**Required action**
If a line in the entries contains the string "root", include that line in your answer.

**Excerpted records**
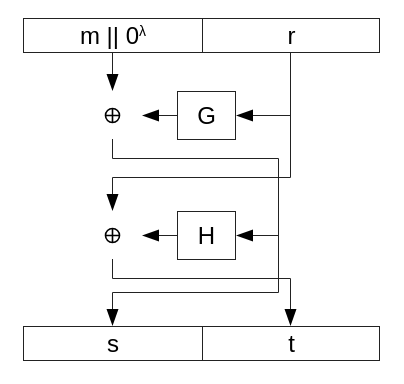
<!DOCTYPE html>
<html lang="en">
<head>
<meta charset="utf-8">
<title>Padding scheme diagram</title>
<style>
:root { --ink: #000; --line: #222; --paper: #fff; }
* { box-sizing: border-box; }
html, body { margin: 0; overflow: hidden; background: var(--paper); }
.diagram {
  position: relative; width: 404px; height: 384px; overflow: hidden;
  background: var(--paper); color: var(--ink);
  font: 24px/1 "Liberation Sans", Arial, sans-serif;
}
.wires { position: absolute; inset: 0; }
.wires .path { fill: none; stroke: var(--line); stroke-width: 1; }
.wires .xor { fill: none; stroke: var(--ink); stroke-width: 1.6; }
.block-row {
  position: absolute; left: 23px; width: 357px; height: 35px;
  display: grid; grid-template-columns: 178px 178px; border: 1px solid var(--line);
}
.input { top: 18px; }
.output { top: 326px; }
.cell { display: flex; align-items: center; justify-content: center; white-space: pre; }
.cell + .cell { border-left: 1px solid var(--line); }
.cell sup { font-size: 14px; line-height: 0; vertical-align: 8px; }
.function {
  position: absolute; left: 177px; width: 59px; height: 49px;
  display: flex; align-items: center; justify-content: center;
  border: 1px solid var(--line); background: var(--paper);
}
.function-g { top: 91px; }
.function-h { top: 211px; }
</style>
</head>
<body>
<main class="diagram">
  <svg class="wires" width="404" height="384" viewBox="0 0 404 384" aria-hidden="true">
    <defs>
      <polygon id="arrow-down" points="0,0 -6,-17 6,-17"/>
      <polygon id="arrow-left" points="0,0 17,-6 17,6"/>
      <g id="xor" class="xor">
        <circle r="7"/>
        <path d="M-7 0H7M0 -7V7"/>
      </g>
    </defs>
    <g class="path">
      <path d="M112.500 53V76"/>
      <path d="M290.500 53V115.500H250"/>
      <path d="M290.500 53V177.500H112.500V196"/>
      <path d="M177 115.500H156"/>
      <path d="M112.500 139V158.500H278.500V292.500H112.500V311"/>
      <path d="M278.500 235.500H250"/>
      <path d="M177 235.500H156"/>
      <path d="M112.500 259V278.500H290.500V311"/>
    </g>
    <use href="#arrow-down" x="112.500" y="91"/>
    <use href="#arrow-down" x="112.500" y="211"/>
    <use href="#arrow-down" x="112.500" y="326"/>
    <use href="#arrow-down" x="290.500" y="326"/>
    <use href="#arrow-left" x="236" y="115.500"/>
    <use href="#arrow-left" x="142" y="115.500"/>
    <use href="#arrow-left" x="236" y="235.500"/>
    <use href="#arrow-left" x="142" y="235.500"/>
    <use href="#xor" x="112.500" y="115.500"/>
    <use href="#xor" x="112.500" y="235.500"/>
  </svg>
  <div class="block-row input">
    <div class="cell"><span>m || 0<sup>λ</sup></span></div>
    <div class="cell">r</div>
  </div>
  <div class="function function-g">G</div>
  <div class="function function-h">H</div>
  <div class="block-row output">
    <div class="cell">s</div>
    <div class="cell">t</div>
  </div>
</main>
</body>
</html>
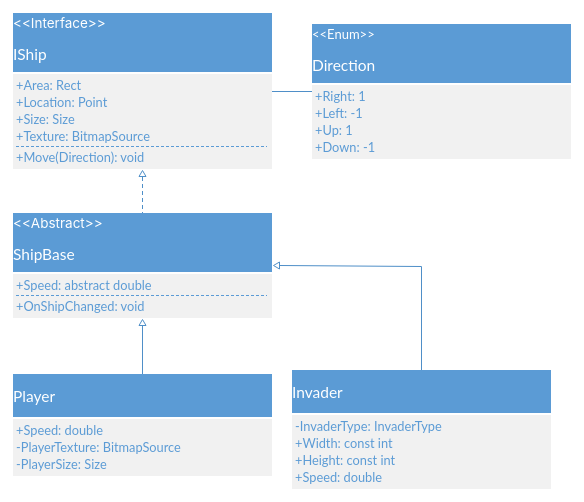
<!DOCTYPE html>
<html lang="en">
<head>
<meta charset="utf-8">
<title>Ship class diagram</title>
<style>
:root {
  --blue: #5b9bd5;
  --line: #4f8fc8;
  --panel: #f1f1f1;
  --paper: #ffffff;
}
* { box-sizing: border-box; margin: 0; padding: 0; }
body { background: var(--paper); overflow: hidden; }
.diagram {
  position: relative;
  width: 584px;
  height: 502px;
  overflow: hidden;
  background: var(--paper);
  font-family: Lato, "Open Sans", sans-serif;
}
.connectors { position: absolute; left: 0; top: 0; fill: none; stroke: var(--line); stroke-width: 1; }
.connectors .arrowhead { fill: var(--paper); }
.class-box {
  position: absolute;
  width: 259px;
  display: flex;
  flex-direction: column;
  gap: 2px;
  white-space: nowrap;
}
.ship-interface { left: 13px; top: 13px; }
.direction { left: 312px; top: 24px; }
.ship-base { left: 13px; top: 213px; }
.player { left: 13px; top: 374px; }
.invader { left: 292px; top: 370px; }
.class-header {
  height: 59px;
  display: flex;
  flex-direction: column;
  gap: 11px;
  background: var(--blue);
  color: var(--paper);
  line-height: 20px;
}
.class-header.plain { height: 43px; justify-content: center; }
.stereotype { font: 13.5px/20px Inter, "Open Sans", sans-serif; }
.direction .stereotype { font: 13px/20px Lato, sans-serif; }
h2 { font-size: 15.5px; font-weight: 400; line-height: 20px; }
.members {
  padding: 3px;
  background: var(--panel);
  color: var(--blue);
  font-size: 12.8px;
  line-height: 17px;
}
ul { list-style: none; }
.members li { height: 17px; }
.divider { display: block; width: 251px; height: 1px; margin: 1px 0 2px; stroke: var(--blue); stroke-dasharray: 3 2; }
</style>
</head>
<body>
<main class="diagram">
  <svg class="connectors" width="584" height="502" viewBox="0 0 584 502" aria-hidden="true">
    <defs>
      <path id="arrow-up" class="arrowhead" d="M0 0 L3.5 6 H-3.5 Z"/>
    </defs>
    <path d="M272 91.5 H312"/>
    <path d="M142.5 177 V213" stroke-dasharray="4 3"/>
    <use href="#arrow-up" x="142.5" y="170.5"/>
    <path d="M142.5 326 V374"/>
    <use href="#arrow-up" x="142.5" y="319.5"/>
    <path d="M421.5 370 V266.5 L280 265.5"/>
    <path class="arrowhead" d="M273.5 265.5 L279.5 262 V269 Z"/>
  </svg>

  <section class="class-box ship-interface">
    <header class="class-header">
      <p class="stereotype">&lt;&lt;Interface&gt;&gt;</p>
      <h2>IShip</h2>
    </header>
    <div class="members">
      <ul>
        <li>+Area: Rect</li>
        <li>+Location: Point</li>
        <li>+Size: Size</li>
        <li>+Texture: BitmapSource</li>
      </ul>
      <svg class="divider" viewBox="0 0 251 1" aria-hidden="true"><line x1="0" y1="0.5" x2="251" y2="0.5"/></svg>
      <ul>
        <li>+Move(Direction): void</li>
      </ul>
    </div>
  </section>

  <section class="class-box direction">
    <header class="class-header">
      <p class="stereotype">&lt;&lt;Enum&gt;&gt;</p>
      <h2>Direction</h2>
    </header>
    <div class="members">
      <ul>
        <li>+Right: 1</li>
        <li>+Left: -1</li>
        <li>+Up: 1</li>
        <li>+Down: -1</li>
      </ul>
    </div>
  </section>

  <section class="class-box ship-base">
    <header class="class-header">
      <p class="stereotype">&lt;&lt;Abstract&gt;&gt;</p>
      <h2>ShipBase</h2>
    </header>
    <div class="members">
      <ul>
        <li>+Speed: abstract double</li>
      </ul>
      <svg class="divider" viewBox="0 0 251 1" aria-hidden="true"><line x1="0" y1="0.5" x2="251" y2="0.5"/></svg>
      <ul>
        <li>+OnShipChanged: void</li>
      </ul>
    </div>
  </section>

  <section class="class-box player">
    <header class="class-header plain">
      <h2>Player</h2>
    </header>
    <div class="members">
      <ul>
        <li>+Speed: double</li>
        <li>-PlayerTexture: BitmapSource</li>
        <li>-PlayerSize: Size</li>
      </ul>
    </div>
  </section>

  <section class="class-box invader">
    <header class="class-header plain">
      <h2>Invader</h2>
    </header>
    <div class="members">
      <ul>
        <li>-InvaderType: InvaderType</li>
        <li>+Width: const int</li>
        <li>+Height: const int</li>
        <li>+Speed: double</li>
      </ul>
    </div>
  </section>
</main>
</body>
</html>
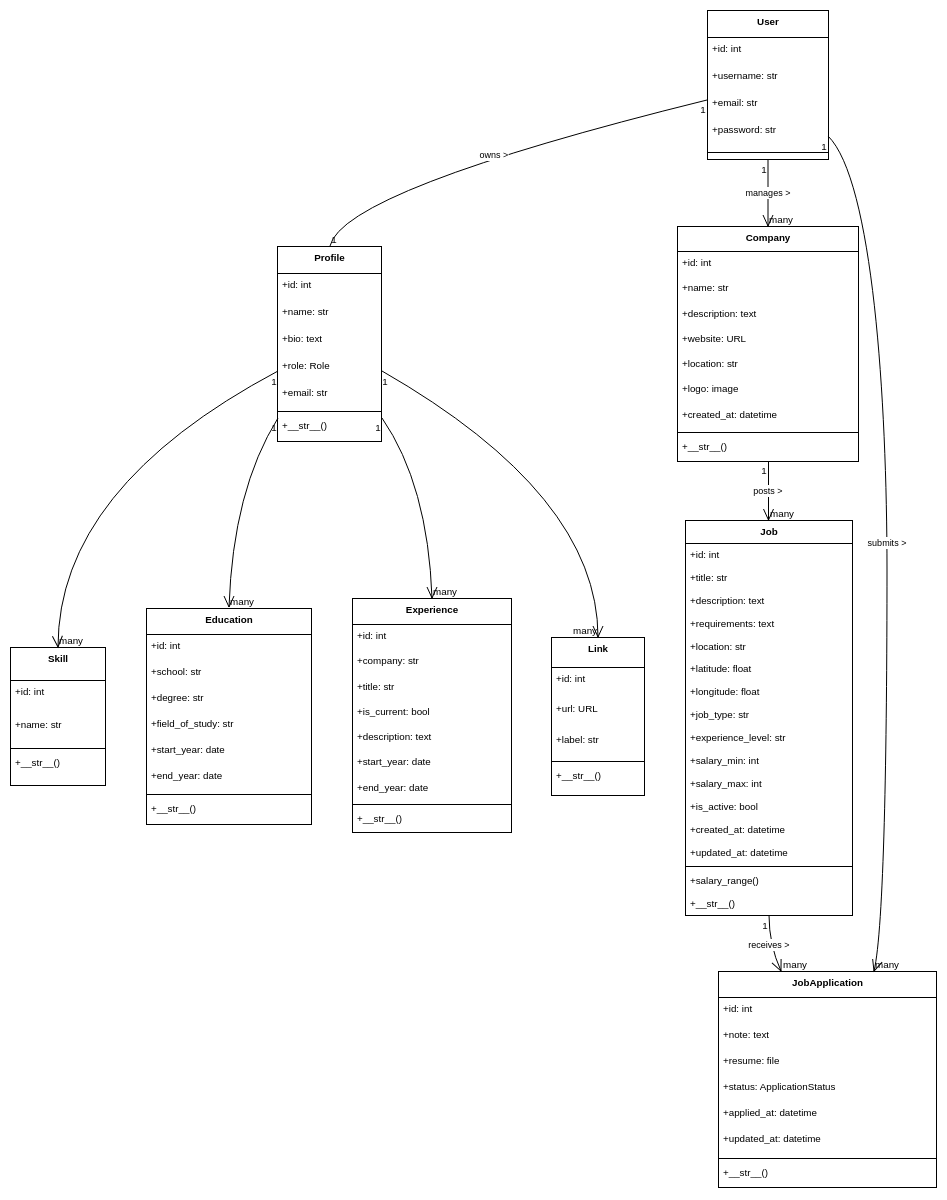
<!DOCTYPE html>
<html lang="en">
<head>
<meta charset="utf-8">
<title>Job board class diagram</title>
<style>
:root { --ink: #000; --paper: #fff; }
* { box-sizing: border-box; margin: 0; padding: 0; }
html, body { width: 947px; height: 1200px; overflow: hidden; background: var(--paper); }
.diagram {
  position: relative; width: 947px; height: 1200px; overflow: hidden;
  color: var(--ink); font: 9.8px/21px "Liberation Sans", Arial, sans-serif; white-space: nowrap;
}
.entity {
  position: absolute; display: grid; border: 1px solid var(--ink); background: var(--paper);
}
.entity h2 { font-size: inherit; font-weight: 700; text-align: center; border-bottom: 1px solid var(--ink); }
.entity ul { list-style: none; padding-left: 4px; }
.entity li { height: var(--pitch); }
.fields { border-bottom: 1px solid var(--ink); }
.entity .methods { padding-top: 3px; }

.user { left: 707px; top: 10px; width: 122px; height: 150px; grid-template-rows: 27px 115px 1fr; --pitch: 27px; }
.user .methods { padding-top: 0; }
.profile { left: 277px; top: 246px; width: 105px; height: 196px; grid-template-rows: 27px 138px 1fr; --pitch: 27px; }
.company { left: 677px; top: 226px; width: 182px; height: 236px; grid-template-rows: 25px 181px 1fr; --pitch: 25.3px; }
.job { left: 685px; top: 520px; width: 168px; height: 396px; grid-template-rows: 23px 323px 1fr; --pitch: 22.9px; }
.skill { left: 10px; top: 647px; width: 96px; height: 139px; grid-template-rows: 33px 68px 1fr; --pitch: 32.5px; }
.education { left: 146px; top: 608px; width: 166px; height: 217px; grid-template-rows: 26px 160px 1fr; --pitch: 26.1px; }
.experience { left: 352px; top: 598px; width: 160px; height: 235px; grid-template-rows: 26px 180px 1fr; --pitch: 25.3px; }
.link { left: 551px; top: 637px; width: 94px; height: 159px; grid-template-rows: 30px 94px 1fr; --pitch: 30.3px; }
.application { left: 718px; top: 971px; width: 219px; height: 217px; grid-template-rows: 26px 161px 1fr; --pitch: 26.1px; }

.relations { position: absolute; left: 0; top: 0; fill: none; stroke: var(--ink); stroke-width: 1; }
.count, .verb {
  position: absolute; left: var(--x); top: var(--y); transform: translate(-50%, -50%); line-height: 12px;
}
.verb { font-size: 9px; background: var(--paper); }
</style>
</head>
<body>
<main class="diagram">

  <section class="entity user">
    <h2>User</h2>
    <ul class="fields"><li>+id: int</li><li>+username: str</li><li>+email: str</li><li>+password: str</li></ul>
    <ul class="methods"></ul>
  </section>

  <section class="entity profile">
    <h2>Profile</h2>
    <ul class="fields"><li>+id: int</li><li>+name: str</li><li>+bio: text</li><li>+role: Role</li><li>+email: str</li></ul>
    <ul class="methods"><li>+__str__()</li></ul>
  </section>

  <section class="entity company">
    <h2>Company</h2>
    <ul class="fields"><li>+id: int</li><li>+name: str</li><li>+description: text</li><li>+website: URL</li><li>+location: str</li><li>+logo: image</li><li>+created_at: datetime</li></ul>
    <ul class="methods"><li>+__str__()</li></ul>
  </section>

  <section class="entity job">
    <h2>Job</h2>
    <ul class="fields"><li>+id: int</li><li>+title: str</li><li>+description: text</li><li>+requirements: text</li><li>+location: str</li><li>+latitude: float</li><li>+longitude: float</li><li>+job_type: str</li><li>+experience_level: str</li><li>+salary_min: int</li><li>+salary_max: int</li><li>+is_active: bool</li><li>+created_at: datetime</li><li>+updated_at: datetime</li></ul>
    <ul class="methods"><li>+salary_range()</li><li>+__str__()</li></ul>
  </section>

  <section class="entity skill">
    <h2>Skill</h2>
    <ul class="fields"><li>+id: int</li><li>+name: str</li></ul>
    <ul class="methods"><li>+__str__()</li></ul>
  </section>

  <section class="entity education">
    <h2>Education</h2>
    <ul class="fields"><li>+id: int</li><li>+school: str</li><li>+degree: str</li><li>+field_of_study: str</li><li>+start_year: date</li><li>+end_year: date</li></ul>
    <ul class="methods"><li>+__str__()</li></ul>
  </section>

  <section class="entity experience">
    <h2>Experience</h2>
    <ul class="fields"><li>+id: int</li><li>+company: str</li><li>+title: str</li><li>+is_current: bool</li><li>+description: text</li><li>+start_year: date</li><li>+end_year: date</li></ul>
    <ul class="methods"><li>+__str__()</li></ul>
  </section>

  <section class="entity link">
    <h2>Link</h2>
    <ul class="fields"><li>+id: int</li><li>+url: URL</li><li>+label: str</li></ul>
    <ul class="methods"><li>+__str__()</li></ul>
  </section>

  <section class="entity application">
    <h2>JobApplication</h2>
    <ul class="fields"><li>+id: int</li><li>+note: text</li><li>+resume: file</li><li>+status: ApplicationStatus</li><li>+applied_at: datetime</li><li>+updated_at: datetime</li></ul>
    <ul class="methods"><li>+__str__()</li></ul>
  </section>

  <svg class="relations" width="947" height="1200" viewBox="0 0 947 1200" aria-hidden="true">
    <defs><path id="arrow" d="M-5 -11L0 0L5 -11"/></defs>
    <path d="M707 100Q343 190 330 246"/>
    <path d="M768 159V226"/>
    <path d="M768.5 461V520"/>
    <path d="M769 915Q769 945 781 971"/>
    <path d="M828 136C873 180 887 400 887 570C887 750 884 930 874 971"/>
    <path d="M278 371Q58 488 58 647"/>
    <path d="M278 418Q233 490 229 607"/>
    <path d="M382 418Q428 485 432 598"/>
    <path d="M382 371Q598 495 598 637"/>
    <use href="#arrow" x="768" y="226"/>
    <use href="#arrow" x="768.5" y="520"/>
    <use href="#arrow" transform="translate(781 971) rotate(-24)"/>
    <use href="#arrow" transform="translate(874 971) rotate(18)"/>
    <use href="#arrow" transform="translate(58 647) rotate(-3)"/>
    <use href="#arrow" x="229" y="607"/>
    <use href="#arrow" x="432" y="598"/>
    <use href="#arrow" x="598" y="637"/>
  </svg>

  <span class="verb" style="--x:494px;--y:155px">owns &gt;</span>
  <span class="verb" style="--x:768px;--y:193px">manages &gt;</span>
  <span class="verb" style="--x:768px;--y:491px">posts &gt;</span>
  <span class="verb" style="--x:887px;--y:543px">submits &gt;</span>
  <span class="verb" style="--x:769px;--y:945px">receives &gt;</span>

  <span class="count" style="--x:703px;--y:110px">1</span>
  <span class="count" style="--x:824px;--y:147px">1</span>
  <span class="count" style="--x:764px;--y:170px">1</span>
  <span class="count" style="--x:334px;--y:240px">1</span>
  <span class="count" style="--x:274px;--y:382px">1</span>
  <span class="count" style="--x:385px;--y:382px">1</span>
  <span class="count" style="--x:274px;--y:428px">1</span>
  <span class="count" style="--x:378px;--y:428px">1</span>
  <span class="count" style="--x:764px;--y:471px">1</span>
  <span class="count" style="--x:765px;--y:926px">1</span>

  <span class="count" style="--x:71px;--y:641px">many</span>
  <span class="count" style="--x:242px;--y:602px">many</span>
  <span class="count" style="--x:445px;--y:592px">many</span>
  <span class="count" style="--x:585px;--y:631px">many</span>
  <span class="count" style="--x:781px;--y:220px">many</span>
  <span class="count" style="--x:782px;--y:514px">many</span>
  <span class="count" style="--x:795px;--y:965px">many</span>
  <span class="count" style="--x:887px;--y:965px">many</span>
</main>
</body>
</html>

**Worked solution**
:root { --ink: #000; --line: #222; --paper: #fff; }
:root {
:root { --ink: #000; --paper: #fff; }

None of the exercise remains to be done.